[Collected data]

========================================================================

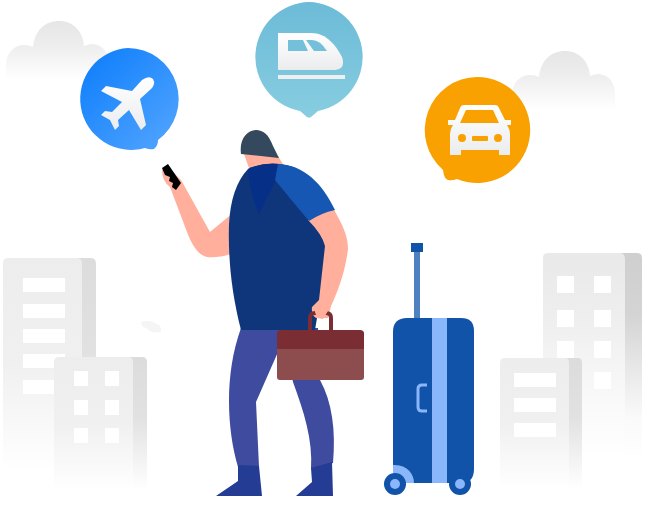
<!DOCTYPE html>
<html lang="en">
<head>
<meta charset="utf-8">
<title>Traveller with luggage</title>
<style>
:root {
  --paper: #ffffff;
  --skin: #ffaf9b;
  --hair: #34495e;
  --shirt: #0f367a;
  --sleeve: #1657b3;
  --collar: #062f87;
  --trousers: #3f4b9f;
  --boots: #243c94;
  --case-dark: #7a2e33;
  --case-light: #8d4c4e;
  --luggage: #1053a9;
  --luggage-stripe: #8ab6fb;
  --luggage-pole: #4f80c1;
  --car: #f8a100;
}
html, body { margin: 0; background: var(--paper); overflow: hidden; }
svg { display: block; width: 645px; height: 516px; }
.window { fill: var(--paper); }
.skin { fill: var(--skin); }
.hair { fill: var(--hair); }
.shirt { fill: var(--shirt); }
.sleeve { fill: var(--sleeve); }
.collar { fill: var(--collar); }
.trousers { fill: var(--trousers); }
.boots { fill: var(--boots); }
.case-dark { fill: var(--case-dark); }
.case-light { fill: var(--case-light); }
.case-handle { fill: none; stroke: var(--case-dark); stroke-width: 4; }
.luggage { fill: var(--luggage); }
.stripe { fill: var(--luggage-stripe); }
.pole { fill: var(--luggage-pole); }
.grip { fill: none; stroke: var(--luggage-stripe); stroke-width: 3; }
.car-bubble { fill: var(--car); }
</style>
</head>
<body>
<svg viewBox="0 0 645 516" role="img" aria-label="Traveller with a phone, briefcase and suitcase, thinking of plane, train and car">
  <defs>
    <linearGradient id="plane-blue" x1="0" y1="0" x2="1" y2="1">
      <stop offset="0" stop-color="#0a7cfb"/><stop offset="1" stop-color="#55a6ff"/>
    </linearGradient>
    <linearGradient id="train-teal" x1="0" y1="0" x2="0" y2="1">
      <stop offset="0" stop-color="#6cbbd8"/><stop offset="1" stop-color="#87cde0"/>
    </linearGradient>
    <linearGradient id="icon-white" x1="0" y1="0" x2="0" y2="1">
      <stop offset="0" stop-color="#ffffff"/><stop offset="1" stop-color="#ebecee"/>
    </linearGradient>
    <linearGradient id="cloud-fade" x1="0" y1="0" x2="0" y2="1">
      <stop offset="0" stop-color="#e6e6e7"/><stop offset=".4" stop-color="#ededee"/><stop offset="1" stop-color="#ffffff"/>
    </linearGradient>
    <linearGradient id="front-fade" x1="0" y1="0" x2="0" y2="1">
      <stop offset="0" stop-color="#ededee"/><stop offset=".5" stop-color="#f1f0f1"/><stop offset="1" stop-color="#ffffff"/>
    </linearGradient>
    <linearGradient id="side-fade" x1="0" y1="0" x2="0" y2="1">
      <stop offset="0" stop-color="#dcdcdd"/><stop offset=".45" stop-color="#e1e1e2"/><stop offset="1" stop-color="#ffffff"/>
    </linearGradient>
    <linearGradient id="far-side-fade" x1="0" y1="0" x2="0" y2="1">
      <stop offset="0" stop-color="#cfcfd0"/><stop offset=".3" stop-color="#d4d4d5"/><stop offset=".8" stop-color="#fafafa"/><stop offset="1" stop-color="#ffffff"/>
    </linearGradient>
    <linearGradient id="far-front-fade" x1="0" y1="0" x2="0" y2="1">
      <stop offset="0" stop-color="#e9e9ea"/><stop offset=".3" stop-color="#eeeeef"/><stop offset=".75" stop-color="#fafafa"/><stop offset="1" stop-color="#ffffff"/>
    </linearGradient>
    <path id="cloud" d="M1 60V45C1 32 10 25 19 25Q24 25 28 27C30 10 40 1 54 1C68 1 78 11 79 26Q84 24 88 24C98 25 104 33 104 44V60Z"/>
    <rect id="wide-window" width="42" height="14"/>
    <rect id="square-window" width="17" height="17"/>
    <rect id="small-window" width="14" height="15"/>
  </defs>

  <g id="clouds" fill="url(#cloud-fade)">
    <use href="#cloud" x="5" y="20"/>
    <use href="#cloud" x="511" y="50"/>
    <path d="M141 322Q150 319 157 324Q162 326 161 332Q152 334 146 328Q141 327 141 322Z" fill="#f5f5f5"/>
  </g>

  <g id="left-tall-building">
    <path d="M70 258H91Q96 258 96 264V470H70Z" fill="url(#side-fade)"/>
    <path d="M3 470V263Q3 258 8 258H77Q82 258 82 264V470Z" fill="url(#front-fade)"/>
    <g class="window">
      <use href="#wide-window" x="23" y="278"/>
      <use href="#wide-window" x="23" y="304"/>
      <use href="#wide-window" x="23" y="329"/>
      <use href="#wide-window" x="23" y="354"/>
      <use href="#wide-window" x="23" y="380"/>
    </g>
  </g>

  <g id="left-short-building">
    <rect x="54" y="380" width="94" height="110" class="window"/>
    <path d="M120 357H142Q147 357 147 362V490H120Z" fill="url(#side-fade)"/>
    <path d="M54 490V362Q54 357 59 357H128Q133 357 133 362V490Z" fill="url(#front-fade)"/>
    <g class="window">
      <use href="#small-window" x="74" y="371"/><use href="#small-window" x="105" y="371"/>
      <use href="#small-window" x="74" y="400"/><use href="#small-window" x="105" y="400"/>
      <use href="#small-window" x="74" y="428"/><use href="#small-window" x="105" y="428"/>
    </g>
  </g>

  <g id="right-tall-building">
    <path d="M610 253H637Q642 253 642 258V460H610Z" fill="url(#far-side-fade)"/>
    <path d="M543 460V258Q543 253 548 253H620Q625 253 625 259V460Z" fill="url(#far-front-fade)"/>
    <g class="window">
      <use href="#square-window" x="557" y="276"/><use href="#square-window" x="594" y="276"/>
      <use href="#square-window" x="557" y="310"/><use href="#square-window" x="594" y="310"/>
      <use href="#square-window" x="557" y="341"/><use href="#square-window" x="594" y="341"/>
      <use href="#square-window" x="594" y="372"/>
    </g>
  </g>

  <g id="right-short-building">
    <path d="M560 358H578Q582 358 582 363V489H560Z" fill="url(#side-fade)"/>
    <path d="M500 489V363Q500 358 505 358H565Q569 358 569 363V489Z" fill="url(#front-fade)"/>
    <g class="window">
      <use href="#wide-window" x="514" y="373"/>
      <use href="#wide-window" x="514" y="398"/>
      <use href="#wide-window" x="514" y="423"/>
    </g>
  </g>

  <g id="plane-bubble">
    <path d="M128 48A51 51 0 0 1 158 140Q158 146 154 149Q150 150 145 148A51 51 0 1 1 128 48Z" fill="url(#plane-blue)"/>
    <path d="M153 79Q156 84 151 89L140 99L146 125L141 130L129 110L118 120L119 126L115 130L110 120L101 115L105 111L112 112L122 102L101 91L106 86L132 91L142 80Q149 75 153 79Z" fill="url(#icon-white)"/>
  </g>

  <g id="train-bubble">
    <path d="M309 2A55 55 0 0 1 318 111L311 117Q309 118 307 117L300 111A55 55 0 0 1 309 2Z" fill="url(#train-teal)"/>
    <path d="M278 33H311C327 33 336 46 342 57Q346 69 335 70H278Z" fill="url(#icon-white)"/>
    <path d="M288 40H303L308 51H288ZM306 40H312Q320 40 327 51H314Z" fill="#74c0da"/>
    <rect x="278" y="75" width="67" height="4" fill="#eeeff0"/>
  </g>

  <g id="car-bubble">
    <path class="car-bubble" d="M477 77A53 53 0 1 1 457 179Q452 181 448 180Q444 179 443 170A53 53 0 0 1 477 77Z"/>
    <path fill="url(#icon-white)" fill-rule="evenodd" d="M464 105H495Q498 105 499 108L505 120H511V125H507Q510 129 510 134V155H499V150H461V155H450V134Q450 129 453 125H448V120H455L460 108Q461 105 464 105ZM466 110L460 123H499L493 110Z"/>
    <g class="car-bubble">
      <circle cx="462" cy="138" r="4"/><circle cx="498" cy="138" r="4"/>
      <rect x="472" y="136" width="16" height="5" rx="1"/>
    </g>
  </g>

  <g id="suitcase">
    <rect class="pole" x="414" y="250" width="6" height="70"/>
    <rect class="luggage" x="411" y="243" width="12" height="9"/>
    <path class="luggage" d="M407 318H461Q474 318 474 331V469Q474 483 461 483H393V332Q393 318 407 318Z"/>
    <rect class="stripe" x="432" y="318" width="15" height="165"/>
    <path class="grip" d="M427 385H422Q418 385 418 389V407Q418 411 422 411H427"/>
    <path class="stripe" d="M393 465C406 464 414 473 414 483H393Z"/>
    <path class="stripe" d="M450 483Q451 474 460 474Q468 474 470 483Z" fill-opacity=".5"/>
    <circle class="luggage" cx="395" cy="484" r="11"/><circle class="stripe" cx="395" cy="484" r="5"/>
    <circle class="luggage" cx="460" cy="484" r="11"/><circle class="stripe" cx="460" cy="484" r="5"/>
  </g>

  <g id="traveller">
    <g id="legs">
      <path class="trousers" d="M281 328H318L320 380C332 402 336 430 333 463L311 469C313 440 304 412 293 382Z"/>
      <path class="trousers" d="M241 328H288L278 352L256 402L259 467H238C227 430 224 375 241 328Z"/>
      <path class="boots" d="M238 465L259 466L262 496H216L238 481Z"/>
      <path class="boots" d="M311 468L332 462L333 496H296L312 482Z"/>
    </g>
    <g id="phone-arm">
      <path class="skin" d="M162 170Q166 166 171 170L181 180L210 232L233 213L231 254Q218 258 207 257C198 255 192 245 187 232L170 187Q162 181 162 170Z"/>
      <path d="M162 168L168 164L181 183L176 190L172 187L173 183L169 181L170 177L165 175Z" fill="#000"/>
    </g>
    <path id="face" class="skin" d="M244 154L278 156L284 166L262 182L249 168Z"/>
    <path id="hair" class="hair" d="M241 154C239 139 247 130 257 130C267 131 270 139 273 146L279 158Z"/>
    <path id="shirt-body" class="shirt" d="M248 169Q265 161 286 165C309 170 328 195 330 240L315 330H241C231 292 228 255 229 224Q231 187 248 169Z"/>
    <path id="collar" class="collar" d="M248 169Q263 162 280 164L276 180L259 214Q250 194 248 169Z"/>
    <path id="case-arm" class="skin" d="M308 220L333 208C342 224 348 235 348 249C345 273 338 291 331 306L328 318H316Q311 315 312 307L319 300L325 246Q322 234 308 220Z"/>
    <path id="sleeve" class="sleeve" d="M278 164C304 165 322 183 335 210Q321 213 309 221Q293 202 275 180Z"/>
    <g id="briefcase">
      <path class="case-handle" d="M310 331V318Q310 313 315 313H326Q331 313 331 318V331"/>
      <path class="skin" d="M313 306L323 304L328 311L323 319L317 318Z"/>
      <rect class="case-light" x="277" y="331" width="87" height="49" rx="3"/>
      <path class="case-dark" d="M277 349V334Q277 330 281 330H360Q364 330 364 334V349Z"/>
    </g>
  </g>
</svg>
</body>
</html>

========================================================================

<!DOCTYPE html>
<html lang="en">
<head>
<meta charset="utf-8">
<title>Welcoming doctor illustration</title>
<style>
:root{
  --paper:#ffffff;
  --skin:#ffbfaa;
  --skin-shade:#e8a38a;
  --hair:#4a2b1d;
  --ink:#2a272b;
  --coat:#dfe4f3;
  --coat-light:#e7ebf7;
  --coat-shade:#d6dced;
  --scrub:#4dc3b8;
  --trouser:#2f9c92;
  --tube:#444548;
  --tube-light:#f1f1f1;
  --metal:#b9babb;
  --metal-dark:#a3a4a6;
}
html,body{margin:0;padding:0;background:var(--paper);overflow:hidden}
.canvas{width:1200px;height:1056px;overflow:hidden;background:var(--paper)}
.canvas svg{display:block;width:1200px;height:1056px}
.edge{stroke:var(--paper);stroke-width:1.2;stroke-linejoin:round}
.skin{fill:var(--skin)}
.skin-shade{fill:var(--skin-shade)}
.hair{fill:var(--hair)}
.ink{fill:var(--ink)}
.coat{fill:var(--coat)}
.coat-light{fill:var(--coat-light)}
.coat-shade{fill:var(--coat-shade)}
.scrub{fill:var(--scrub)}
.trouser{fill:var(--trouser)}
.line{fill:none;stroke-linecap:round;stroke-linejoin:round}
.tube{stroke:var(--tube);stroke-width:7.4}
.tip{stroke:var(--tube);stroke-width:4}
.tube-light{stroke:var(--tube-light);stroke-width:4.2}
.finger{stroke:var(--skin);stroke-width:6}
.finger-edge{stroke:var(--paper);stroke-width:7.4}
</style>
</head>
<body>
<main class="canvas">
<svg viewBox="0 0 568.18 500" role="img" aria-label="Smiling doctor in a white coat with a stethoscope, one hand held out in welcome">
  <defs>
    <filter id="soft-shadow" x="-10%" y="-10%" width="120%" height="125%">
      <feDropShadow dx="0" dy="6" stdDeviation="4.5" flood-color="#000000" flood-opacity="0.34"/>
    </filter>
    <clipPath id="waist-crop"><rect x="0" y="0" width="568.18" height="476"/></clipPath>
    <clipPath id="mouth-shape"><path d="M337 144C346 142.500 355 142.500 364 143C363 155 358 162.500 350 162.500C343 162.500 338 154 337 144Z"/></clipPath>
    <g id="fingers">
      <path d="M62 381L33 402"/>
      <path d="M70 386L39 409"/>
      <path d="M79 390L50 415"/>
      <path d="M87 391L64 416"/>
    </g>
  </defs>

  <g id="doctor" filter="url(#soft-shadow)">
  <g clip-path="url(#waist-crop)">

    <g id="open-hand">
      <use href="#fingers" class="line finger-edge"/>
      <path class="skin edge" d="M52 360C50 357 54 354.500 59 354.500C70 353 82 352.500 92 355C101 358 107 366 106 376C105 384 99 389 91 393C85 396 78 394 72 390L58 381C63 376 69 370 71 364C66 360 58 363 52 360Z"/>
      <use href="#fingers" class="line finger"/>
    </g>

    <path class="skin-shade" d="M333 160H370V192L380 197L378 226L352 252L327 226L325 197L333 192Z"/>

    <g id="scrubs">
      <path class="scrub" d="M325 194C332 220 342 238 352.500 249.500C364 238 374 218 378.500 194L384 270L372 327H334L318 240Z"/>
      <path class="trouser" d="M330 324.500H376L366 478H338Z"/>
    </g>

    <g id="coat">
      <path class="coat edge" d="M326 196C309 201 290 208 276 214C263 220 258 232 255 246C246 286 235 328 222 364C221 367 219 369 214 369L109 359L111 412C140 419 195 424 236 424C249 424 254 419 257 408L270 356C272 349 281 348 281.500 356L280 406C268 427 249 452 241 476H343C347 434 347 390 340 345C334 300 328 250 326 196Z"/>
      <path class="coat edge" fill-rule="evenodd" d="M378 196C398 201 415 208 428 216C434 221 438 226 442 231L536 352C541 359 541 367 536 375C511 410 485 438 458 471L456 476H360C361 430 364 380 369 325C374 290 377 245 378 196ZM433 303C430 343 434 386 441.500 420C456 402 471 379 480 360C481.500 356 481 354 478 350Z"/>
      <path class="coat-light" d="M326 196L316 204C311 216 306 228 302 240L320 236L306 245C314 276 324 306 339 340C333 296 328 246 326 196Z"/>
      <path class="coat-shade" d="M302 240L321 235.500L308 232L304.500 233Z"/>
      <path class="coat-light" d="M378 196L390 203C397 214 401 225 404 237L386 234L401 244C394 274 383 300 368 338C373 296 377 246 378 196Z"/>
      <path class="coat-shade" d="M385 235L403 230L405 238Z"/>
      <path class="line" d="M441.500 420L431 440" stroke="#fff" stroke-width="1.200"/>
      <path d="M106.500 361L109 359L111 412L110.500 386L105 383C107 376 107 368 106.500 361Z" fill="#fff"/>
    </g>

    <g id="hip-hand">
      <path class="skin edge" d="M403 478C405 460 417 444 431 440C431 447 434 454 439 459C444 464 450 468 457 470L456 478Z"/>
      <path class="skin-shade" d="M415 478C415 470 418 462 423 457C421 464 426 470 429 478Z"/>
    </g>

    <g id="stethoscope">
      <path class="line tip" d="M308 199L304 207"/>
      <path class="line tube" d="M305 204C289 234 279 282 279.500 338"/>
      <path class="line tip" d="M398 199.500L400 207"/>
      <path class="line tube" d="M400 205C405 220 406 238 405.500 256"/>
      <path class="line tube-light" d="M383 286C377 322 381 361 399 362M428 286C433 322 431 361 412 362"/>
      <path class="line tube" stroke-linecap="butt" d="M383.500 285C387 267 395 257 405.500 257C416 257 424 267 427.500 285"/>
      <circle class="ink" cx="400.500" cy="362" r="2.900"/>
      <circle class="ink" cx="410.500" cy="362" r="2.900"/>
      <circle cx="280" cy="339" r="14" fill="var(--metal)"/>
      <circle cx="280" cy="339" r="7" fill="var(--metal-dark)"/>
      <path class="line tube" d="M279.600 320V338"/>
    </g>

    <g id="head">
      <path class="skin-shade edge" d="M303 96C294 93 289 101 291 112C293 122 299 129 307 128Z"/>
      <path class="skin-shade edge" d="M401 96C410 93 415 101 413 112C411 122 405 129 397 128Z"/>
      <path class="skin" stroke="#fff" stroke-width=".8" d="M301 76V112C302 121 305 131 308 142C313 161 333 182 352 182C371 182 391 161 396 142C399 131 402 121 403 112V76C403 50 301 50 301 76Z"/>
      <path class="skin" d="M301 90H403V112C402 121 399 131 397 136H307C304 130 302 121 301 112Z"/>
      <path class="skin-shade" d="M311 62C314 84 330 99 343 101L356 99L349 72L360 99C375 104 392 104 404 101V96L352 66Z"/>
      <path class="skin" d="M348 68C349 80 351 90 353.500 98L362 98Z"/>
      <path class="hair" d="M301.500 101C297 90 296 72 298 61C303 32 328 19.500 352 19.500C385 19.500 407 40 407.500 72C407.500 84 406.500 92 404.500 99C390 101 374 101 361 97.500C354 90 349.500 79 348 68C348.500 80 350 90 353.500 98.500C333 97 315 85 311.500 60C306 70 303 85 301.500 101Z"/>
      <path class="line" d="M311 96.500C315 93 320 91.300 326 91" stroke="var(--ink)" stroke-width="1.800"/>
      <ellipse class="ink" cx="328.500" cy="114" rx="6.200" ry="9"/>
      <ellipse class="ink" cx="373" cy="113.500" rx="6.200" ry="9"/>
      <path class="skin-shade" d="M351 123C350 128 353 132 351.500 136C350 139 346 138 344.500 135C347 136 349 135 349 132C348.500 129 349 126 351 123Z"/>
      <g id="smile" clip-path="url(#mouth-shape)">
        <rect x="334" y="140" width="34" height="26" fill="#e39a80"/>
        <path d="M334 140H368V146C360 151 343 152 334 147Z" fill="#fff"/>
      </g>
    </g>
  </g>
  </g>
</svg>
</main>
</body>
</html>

========================================================================

[Exercise details] Find each line of the data above that holds the word "stop", then copy it.

[Completed exercise]
      <stop offset="0" stop-color="#0a7cfb"/><stop offset="1" stop-color="#55a6ff"/>
      <stop offset="0" stop-color="#6cbbd8"/><stop offset="1" stop-color="#87cde0"/>
      <stop offset="0" stop-color="#ffffff"/><stop offset="1" stop-color="#ebecee"/>
      <stop offset="0" stop-color="#e6e6e7"/><stop offset=".4" stop-color="#ededee"/><stop offset="1" stop-color="#ffffff"/>
      <stop offset="0" stop-color="#ededee"/><stop offset=".5" stop-color="#f1f0f1"/><stop offset="1" stop-color="#ffffff"/>
      <stop offset="0" stop-color="#dcdcdd"/><stop offset=".45" stop-color="#e1e1e2"/><stop offset="1" stop-color="#ffffff"/>
      <stop offset="0" stop-color="#cfcfd0"/><stop offset=".3" stop-color="#d4d4d5"/><stop offset=".8" stop-color="#fafafa"/><stop offset="1" stop-color="#ffffff"/>
      <stop offset="0" stop-color="#e9e9ea"/><stop offset=".3" stop-color="#eeeeef"/><stop offset=".75" stop-color="#fafafa"/><stop offset="1" stop-color="#ffffff"/>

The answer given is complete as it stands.